Exercise goal
Across all the entries below, how many lines contain the string "radius"? The number by itself is the answer.

Data for the task
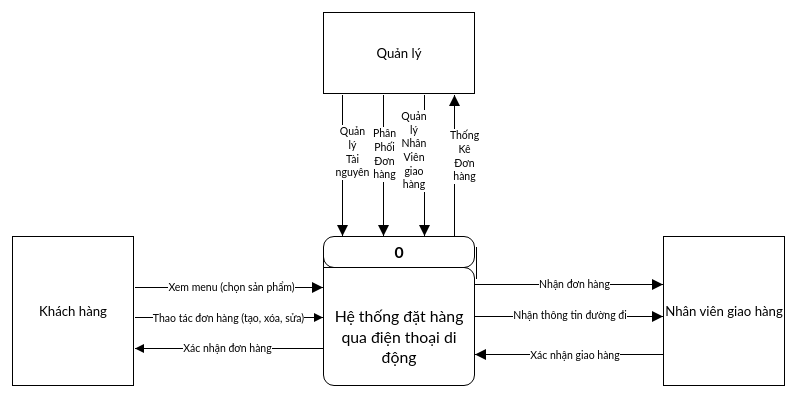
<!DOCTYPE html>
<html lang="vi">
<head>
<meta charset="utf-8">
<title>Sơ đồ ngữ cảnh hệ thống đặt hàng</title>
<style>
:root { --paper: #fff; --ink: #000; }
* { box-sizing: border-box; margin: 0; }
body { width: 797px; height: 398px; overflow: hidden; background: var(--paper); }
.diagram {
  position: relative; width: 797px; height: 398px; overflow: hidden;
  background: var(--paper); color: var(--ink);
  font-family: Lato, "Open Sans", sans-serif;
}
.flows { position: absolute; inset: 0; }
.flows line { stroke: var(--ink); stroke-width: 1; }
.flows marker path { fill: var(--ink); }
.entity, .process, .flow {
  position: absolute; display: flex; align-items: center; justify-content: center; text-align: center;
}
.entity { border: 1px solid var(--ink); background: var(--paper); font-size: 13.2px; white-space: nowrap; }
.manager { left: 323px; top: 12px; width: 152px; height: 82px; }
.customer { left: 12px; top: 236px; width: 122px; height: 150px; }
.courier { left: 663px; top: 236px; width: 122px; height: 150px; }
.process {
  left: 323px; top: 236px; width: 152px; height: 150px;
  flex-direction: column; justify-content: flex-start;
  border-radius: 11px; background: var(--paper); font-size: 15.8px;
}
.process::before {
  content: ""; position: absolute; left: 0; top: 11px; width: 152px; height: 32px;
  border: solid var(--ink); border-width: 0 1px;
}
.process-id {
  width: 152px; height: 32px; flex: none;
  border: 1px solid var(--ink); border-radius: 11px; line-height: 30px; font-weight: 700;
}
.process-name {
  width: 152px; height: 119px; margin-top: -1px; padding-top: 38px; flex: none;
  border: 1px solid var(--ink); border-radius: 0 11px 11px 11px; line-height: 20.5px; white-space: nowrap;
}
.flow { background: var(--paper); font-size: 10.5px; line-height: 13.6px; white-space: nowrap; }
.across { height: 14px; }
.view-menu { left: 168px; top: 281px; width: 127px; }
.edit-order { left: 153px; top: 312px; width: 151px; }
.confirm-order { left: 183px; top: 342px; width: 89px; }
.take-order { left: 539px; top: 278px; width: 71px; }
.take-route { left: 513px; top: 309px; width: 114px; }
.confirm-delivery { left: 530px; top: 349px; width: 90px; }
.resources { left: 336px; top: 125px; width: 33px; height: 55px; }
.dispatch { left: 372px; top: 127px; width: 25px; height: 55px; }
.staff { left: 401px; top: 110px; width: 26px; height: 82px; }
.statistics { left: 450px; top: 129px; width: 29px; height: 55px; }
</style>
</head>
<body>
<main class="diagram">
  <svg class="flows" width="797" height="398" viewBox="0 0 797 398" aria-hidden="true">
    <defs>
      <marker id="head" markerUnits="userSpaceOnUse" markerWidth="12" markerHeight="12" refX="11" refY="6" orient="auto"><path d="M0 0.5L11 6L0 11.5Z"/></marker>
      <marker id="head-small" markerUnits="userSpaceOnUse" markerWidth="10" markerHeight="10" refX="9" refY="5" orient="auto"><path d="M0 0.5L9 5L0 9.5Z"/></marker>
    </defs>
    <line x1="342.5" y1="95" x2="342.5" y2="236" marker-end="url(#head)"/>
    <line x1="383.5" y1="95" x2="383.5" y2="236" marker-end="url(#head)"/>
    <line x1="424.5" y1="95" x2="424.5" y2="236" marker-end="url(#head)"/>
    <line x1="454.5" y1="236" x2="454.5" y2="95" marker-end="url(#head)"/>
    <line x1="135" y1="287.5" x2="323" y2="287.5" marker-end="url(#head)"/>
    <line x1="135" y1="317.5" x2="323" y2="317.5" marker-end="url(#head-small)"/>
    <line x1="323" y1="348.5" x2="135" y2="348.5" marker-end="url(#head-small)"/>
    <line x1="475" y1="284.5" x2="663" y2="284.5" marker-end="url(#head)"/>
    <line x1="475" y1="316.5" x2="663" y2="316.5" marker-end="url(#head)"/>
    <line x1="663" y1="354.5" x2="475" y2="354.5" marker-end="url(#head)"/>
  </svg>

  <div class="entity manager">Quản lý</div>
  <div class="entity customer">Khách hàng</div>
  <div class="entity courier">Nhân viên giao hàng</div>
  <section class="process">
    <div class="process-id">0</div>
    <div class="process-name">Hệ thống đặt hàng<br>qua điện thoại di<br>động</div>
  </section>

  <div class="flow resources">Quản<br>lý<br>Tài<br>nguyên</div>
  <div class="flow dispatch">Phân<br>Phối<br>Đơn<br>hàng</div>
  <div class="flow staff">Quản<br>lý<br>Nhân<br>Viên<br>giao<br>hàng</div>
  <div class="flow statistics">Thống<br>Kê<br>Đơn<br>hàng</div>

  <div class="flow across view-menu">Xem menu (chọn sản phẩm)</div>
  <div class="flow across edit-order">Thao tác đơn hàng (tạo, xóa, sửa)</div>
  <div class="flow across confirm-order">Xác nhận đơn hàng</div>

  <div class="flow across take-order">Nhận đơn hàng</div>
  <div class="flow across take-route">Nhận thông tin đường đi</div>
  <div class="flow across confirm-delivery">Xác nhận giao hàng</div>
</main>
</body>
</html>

Answer to this task
3